_EXERCISE REQUIREMENTS_
Locate the string "towards" in the listing below. Copy every line where it is found.

Content starts

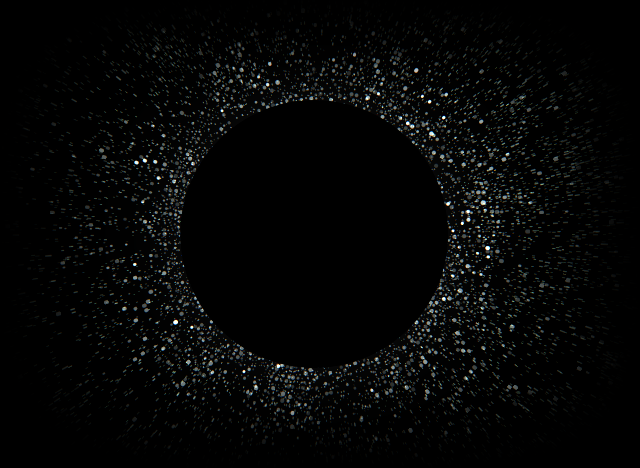
Write a WebGL 2 fragment shader that draws this background.

```glsl
#version 300 es
precision highp float;
// A black disc ringed by bright grains that thin out into radial streaks.
// Each layer is a polar grid with one jittered capsule per cell; a density
// field decides which cells are lit, and channels split for a lens fringe.

#define CENTER vec2(-0.0125, 0.0)
#define DISC_RADIUS 0.286
#define FRINGE 0.0007
#define DUST_GAIN 0.62
#define GRAIN_GAIN 0.62
#define SPARK_GAIN 1.15
#define GRAIN_TINT vec3(0.93, 1.0, 1.0)
#define EDGE_FADE vec2(0.66, 0.49)

out vec4 fragColor;
uniform vec2 u_resolution;

const float TAU = 6.2831853;

// Hot spots along the ring: position and spread
const vec3 CLUSTERS[7] = vec3[7](
    vec3(-0.09, 0.34, 0.05), vec3(0.08, 0.37, 0.04),
    vec3(0.23, 0.24, 0.05), vec3(-0.355, 0.16, 0.025),
    vec3(0.35, 0.05, 0.05), vec3(0.31, -0.09, 0.05),
    vec3(-0.11, -0.34, 0.04));

vec4 hash4(vec2 p) {
    vec4 q = fract(p.xyxy * vec4(0.1031, 0.1030, 0.0973, 0.1099));
    q += dot(q, q.wzxy + 33.33);
    return fract((q.xxyz + q.yzzw) * q.zywx);
}

float gradientNoise(vec2 p) {
    vec2 cell = floor(p), f = fract(p);
    vec2 u = f * f * f * (f * (f * 6.0 - 15.0) + 10.0);
    vec4 corner;
    for (int i = 0; i < 4; i++) {
        vec2 o = vec2(i & 1, i >> 1);
        float angle = TAU * hash4(cell + o + 71.0).x;
        corner[i] = dot(vec2(cos(angle), sin(angle)), f - o);
    }
    return mix(mix(corner.x, corner.y, u.x), mix(corner.z, corner.w, u.x), u.y);
}

float blob(vec2 p, vec2 center, float spread) {
    vec2 d = (p - center) / spread;
    return exp(-dot(d, d));
}

// Chance that a cell is lit: x = dust, y = grains, z = sparks
vec3 densityAt(vec2 p) {
    float gap = max(length(p) - DISC_RADIUS, 0.0);
    vec2 side = p / max(length(p), 0.001);
    float clumps = 1.0 + 1.1 * gradientNoise(p * 9.0) + 0.7 * gradientNoise(p * 23.0);
    float rightward = 0.8 + 0.3 * dot(side, vec2(0.95, 0.3));
    float hot = 0.0;
    for (int i = 0; i < 7; i++) hot += blob(p, CLUSTERS[i].xy, CLUSTERS[i].z);

    float dust = 0.55 * exp(-gap / 0.12) + 0.22 * rightward;
    dust += 0.25 * blob(p, vec2(0.48, 0.14), 0.11);
    dust += 0.30 * blob(p, vec2(-0.30, 0.40), 0.06);
    float grains = 0.75 * exp(-pow(gap / 0.10, 1.5)) + 0.05 * rightward;
    float sparks = (0.07 + 0.32 * hot) * exp(-pow(gap / 0.12, 4.0));
    return vec3(dust, grains, sparks) * vec3(clumps, clumps, 1.0);
}

// One polar layer; cell and size are (radial, tangential) and (min, max)
vec3 grainLayer(vec2 p, vec2 cell, vec2 size, float stretch, vec3 kind, float seed) {
    float r = length(p);
    float ring = floor(r / cell.x);
    float ringRadius = (ring + 0.5) * cell.x;
    float count = max(floor(TAU * ringRadius / cell.y), 1.0);
    float turn = fract(atan(p.y, p.x) / TAU) * count;
    vec4 h = hash4(vec2(floor(turn), ring) + seed);

    float angle = TAU * (floor(turn) + 0.5) / count;
    vec2 cellCenter = ringRadius * vec2(cos(angle), sin(angle));
    float lit = step(h.w, dot(densityAt(cellCenter), kind));

    float radius = mix(size.x, size.y, h.z * h.z);
    float halfLength = radius * stretch * max(ringRadius - DISC_RADIUS, 0.0);
    vec2 room = max(0.5 * cell - radius - vec2(halfLength, 0.0), 0.0);
    vec2 q = vec2(r - ringRadius, (fract(turn) - 0.5) * TAU * r / count);
    q -= room * (2.0 * h.xy - 1.0);
    q.x -= clamp(q.x, -halfLength, halfLength);

    vec2 split = FRINGE * vec2(0.8, 0.6);
    vec3 d = vec3(length(q + split), length(q), length(q - split)) - radius;
    vec3 cover = clamp(0.5 - d * u_resolution.y, 0.0, 1.0);
    float shade = 0.3 + 0.7 * fract(h.x * 17.0 + h.z * 5.0);
    return cover * lit * shade;
}

void main() {
    vec2 p = (gl_FragCoord.xy - 0.5 * u_resolution) / u_resolution.y - CENTER;
    float r = length(p);
    float gap = max(r - DISC_RADIUS, 0.0);

    // Fine dust, mid grains, then large sparks
    vec3 light = DUST_GAIN * grainLayer(p, vec2(0.013, 0.0065), vec2(0.0006, 0.0015), 9.0, vec3(1, 0, 0), 11.0);
    light += DUST_GAIN * grainLayer(p, vec2(0.017, 0.009), vec2(0.0006, 0.0017), 11.0, vec3(1, 0, 0), 137.0);
    light += GRAIN_GAIN * grainLayer(p, vec2(0.0105), vec2(0.0014, 0.0044), 2.0, vec3(0, 1, 0), 263.0);
    light += SPARK_GAIN * grainLayer(p, vec2(0.019), vec2(0.0028, 0.0050), 2.0, vec3(0, 0, 1), 419.0);

    // Faint halo, fade to the canvas edge, and the disc itself
    light += 0.025 * exp(-gap / 0.07);
    vec2 e = abs(p + CENTER) / EDGE_FADE;
    float frame = 1.0 - smoothstep(0.55, 1.05, pow(pow(e.x, 4.0) + pow(e.y, 4.0), 0.25));
    float outside = smoothstep(-0.5, 0.5, (r - DISC_RADIUS) * u_resolution.y);
    fragColor = vec4(min(light * GRAIN_TINT, 1.0) * frame * outside, 1.0);
}
```
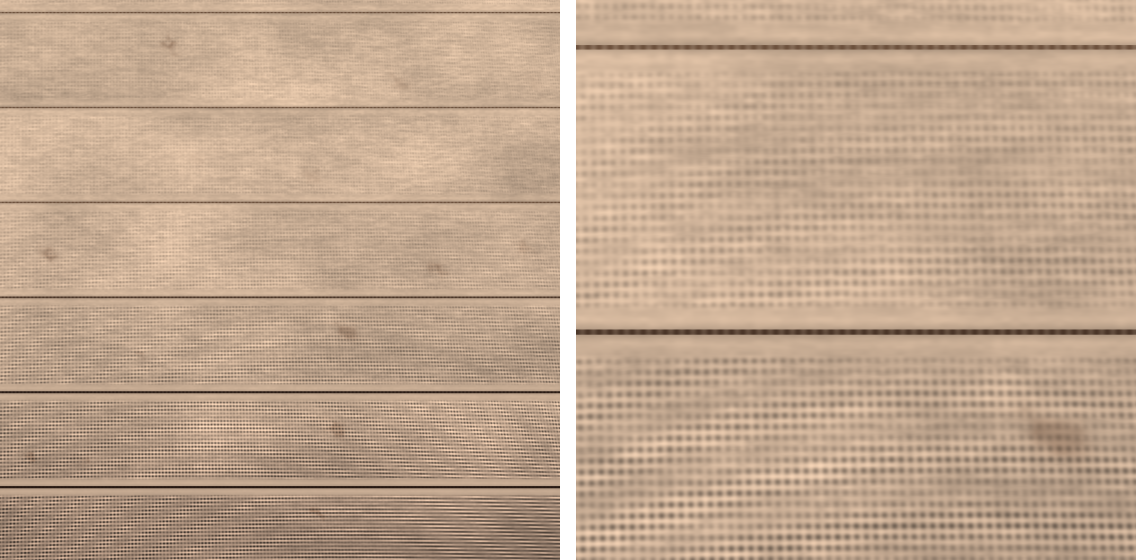
Left, the full canvas; right, a detail of the centre.
Write a WebGL 2 fragment shader that draws this texture.

```glsl
#version 300 es
precision highp float;
// Pale timber boards stacked horizontally, parted by thin dark seams with smooth edges.
// Stretched noise makes the grain; crossed sine gratings make a fine ribbed weave
// that bends into fans and grows stronger and darker towards the bottom.
uniform vec2 u_resolution;
out vec4 outColor;

const float TAU = 6.2831853;
const float BOARD_HEIGHT = 0.1695;
const float FIRST_SEAM = 0.1300;
const float RIB_COUNT = 152.0;
const float COLUMN_COUNT = 166.0;
const vec3 PALE_WOOD = vec3(0.820, 0.710, 0.605);
const vec3 WARM_WOOD = vec3(0.762, 0.658, 0.565);
const vec3 SHADED_WOOD = vec3(0.600, 0.505, 0.435);
const vec3 KNOT_BROWN = vec3(0.450, 0.330, 0.250);
const vec3 SEAM_LIGHT = vec3(0.430, 0.320, 0.240);
const vec3 SEAM_DARK = vec3(0.150, 0.095, 0.070);

float hash(vec2 p) {
    return fract(sin(dot(p, vec2(127.1, 311.7))) * 43758.5453);
}

float noise(vec2 p) {
    vec2 cell = floor(p);
    vec2 f = fract(p);
    f = f * f * (3.0 - 2.0 * f);
    float low = mix(hash(cell), hash(cell + vec2(1.0, 0.0)), f.x);
    float high = mix(hash(cell + vec2(0.0, 1.0)), hash(cell + 1.0), f.x);
    return mix(low, high, f.y);
}

float fbm(vec2 p) {
    float sum = 0.0;
    float weight = 0.5;
    for (int i = 0; i < 4; i++) {
        sum += weight * noise(p);
        p = p * 2.03 + 17.3;
        weight *= 0.5;
    }
    return sum;
}

// Horizontal ribs broken into dark dashes by bent columns, from about -1 to 1
float weave(vec2 p, float board, float lines) {
    float fanCentre = 0.22 + 0.45 * hash(vec2(board, 4.0));
    float fan = (p.x - fanCentre) * (p.x - fanCentre);
    float columns = sin(TAU * (COLUMN_COUNT * p.x + 30.0 * p.x * p.x * p.y + 10.0 * fan));
    float ribs = sin(TAU * (RIB_COUNT * p.y + 2.5 * fan));
    float beat = sin(TAU * (24.0 * fan + 26.0 * p.y));
    float dots = 0.8 * ribs - 0.25 * ribs * columns + 0.4 * columns;
    return mix(dots, ribs, lines) * (0.9 + 0.4 * beat);
}

// Soft dark spots, at scattered places along one board
float knots(vec2 p, float board, float middle) {
    float sum = 0.0;
    for (int i = 0; i < 3; i++) {
        vec2 seed = vec2(board, float(i) * 7.0 + 2.0);
        vec2 q = p - vec2(hash(seed), middle + 0.09 * (hash(seed + 3.3) - 0.5));
        q.x += 0.4 * q.y;
        q += 0.018 * (vec2(noise(p * 90.0), noise(p * 90.0 + 31.0)) - 0.5);
        float size = mix(0.005, 0.015, hash(seed + 8.1));
        sum += exp(-dot(q * vec2(0.8, 1.1), q) / (size * size)) * hash(seed + 5.7);
    }
    return min(sum, 1.0);
}

vec3 woodColour(vec2 p, float board) {
    vec2 offset = vec2(board * 13.7, board * 5.1);
    float clouds = fbm(p * vec2(5.0, 8.0) + offset);
    float bend = 0.025 * fbm(p * vec2(6.0, 9.0) + offset);
    float grain = fbm(vec2(p.x * 36.0, (p.y + bend) * 150.0) + offset);
    float speckle = noise(p * vec2(190.0, 300.0));
    vec3 wood = mix(SHADED_WOOD, WARM_WOOD, smoothstep(-0.03, 0.42, p.y));
    wood = mix(wood, PALE_WOOD, 0.8 * smoothstep(0.25, 1.0, p.y));
    wood *= 1.0 + 0.32 * (clouds - 0.47) + 0.18 * (grain - 0.47);
    return wood * (1.0 + 0.08 * (speckle - 0.5));
}

void main() {
    vec2 uv = gl_FragCoord.xy / u_resolution;
    float pixel = 1.0 / min(u_resolution.x, u_resolution.y);
    float row = (uv.y - FIRST_SEAM) / BOARD_HEIGHT;
    float board = floor(row);
    float fromSeam = (fract(row + 0.5) - 0.5) * BOARD_HEIGHT;
    float depth = 1.0 - smoothstep(0.0, 0.85, uv.y);

    // Board surface with grain and knots
    vec3 colour = woodColour(uv, board);
    float middle = FIRST_SEAM + (board + 0.5) * BOARD_HEIGHT;
    colour = mix(colour, KNOT_BROWN, 0.5 * knots(uv, board, middle));

    // Woven ribs, absent from the smooth board edges
    float face = smoothstep(0.011, 0.018, abs(fromSeam));
    float lines = smoothstep(0.25, 0.85, uv.x) * (1.0 - smoothstep(0.08, 0.26, uv.y));
    float contrast = mix(0.035, 0.34, pow(depth, 1.8));
    float resolved = 1.0 - smoothstep(0.36, 0.5, COLUMN_COUNT * pixel);
    colour *= 1.0 + face * resolved * contrast * (weave(uv, board, lines) - 0.06);

    // Pale smooth edges, with a soft lighter rim
    vec3 edgeColour = mix(PALE_WOOD, WARM_WOOD, 0.2 + 0.5 * depth);
    colour = mix(colour, edgeColour, (1.0 - face) * (0.3 + 0.5 * depth));
    colour *= 1.0 + 0.05 * exp(-pow((abs(fromSeam) - 0.007) / 0.003, 2.0));

    // Seam, thinner and finely beaded towards the top
    float bead = 0.5 + 0.5 * sin(TAU * RIB_COUNT * uv.x);
    float halfWidth = mix(0.0012, 0.0020, depth);
    float seam = 1.0 - smoothstep(halfWidth - pixel * 0.6, halfWidth + pixel * 0.6, abs(fromSeam));
    vec3 seamColour = mix(SEAM_LIGHT, SEAM_DARK, smoothstep(0.1, 0.75, depth));
    colour *= 1.0 - 0.2 * exp(-abs(fromSeam) / 0.0025);
    colour = mix(colour, seamColour, seam * (1.0 - 0.45 * bead * (1.0 - depth)));

    outColor = vec4(clamp(colour, 0.0, 1.0), 1.0);
}
```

Content ends

_EXERCISE OUTPUT_
// that bends into fans and grows stronger and darker towards the bottom.
    // Seam, thinner and finely beaded towards the top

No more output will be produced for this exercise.